## EXERCISE GOAL
Check the data underneath for lines holding the word "seam", and state only how many you find.

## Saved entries
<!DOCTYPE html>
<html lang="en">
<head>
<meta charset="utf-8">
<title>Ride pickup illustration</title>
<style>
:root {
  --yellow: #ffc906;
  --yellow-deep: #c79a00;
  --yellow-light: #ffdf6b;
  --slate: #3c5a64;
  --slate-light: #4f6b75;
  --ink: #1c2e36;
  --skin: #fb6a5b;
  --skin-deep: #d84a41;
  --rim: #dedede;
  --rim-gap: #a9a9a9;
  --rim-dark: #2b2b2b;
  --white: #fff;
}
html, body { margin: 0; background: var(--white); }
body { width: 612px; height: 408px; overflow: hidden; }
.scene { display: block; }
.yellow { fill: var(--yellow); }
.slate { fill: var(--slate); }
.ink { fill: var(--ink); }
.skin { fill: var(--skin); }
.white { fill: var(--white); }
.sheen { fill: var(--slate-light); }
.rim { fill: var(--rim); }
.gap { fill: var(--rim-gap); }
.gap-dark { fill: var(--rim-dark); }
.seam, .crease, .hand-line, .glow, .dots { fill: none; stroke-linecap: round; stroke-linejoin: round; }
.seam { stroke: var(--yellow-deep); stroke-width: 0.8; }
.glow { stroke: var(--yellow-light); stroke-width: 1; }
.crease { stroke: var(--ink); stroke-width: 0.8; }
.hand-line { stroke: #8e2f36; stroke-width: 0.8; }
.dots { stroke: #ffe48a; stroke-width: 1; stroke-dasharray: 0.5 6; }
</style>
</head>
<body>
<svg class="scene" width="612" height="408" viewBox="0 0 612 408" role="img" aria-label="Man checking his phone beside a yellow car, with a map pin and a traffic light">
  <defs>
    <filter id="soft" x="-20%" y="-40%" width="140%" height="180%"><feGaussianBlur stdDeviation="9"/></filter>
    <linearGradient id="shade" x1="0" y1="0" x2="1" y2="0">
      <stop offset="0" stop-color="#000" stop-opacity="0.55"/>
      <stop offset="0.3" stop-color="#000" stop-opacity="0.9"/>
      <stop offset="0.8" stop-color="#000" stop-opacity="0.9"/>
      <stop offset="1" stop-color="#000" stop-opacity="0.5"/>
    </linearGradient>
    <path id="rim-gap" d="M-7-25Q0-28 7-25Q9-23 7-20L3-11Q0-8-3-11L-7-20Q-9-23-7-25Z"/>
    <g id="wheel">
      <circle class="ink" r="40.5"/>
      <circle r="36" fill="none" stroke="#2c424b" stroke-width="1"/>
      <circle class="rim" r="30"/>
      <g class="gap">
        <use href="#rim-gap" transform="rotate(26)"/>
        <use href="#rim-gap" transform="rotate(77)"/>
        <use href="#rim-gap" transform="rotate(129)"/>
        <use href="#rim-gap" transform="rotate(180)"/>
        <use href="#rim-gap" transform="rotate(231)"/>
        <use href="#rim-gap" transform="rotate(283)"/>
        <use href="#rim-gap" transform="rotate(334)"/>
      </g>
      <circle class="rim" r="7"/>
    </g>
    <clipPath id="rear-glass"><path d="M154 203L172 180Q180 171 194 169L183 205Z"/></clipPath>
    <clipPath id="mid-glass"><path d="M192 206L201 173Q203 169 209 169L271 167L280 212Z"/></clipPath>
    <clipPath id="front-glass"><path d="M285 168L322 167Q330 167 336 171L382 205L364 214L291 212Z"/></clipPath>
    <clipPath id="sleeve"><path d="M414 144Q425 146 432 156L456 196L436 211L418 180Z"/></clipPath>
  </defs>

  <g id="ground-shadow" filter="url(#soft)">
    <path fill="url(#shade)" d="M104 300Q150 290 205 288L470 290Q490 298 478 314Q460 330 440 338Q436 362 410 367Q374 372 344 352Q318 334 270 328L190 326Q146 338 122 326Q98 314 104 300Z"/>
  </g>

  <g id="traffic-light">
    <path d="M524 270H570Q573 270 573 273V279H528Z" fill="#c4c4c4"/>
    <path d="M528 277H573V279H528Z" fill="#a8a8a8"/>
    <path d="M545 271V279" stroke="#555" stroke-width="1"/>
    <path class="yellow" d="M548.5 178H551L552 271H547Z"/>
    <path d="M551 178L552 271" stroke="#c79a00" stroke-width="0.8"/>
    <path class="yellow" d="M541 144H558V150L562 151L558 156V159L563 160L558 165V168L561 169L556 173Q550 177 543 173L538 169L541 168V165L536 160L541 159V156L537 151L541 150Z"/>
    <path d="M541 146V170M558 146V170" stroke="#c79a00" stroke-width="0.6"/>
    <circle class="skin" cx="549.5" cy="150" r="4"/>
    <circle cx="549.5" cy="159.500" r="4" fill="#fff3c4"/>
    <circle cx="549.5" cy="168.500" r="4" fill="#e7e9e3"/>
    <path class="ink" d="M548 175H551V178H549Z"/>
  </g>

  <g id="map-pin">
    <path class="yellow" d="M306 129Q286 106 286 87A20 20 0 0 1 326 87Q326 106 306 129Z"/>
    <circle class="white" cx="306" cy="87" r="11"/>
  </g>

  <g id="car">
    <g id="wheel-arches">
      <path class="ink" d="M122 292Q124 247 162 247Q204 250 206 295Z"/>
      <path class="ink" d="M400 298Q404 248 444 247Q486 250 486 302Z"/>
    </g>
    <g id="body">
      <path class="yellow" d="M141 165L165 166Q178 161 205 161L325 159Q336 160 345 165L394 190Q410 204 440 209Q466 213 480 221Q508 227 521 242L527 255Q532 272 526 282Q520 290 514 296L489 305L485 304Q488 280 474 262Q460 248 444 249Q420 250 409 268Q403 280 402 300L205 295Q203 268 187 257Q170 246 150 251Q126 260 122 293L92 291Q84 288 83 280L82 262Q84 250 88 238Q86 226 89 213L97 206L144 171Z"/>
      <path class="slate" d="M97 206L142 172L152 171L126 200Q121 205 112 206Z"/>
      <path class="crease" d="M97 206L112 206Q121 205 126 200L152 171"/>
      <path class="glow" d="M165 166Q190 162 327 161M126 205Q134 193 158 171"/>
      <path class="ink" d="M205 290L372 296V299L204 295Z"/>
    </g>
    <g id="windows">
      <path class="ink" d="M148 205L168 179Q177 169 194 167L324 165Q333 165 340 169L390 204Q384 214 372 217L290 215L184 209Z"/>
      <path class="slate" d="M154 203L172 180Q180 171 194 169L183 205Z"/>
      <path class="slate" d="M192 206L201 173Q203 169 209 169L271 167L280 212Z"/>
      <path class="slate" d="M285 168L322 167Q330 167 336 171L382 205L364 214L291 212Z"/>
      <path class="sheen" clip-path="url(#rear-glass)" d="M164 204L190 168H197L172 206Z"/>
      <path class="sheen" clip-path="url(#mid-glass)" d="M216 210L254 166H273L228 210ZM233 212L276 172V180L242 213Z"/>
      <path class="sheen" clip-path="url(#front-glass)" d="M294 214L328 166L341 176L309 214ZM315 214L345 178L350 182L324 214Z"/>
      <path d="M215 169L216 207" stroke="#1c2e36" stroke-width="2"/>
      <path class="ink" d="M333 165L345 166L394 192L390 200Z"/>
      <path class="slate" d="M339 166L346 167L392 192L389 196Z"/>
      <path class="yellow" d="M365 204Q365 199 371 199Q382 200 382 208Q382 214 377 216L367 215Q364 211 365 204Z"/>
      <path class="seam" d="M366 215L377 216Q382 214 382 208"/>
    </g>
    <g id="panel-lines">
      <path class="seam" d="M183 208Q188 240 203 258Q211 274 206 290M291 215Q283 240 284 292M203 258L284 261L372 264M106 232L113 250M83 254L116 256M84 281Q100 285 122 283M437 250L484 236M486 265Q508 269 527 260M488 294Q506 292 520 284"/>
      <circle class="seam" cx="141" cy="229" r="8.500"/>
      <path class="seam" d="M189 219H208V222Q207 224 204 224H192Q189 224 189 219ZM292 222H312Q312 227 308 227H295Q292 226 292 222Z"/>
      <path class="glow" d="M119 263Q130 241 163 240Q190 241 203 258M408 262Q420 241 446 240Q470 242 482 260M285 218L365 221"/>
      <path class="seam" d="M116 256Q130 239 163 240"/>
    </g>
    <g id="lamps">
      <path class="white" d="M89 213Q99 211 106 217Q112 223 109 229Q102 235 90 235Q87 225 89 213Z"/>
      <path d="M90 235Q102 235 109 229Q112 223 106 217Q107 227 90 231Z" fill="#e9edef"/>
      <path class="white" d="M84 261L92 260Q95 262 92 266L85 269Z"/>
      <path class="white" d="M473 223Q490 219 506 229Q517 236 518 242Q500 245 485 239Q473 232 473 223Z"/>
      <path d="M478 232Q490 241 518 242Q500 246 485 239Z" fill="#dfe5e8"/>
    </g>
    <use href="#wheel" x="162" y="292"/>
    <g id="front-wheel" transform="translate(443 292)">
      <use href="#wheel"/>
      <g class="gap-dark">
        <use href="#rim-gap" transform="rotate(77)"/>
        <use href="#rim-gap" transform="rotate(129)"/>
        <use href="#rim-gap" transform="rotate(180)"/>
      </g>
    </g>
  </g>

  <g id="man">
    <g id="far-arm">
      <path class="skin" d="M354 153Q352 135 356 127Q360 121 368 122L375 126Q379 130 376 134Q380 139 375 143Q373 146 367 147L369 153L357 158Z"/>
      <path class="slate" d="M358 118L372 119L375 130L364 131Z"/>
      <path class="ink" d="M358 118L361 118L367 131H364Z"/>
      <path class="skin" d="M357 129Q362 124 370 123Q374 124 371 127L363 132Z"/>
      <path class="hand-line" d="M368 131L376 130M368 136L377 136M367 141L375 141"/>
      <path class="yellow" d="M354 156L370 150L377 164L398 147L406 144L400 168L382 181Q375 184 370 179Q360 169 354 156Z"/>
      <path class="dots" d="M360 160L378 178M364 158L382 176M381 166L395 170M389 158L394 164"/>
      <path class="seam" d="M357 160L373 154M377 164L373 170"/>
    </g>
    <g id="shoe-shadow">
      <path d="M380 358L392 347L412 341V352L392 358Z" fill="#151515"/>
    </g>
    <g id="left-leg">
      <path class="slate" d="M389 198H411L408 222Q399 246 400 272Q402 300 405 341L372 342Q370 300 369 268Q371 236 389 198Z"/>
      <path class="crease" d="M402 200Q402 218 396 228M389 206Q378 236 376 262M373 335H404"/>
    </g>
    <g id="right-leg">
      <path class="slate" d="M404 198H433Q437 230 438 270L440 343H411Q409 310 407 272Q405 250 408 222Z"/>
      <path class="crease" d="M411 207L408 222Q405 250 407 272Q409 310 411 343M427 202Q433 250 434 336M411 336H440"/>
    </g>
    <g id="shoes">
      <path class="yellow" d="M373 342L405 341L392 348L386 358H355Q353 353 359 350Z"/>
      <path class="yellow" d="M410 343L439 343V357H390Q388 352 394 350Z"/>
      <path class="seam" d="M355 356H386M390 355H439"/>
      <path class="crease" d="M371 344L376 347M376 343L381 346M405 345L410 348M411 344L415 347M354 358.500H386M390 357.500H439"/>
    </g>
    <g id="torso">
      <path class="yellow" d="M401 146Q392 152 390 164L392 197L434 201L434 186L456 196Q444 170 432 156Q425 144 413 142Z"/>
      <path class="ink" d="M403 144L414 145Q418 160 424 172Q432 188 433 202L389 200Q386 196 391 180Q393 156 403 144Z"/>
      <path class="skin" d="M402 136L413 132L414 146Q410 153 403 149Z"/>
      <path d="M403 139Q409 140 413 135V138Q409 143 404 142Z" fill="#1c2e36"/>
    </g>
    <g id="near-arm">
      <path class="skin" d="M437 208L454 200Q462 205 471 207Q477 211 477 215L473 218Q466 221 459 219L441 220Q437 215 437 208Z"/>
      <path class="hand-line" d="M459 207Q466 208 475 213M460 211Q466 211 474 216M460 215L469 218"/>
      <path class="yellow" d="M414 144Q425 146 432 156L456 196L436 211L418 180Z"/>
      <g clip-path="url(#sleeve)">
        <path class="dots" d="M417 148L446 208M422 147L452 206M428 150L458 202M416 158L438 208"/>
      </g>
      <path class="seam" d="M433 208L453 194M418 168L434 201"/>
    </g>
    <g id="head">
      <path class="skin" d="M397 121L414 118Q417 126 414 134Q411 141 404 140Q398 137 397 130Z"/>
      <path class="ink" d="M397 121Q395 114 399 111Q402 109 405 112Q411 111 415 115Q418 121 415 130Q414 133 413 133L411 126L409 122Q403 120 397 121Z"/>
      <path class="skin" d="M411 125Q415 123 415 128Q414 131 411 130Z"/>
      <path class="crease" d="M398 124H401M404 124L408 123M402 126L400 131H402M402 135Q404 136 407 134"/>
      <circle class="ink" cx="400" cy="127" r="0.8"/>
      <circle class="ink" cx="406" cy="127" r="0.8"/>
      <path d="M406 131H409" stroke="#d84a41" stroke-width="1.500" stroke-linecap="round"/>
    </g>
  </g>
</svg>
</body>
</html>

## ANSWER
10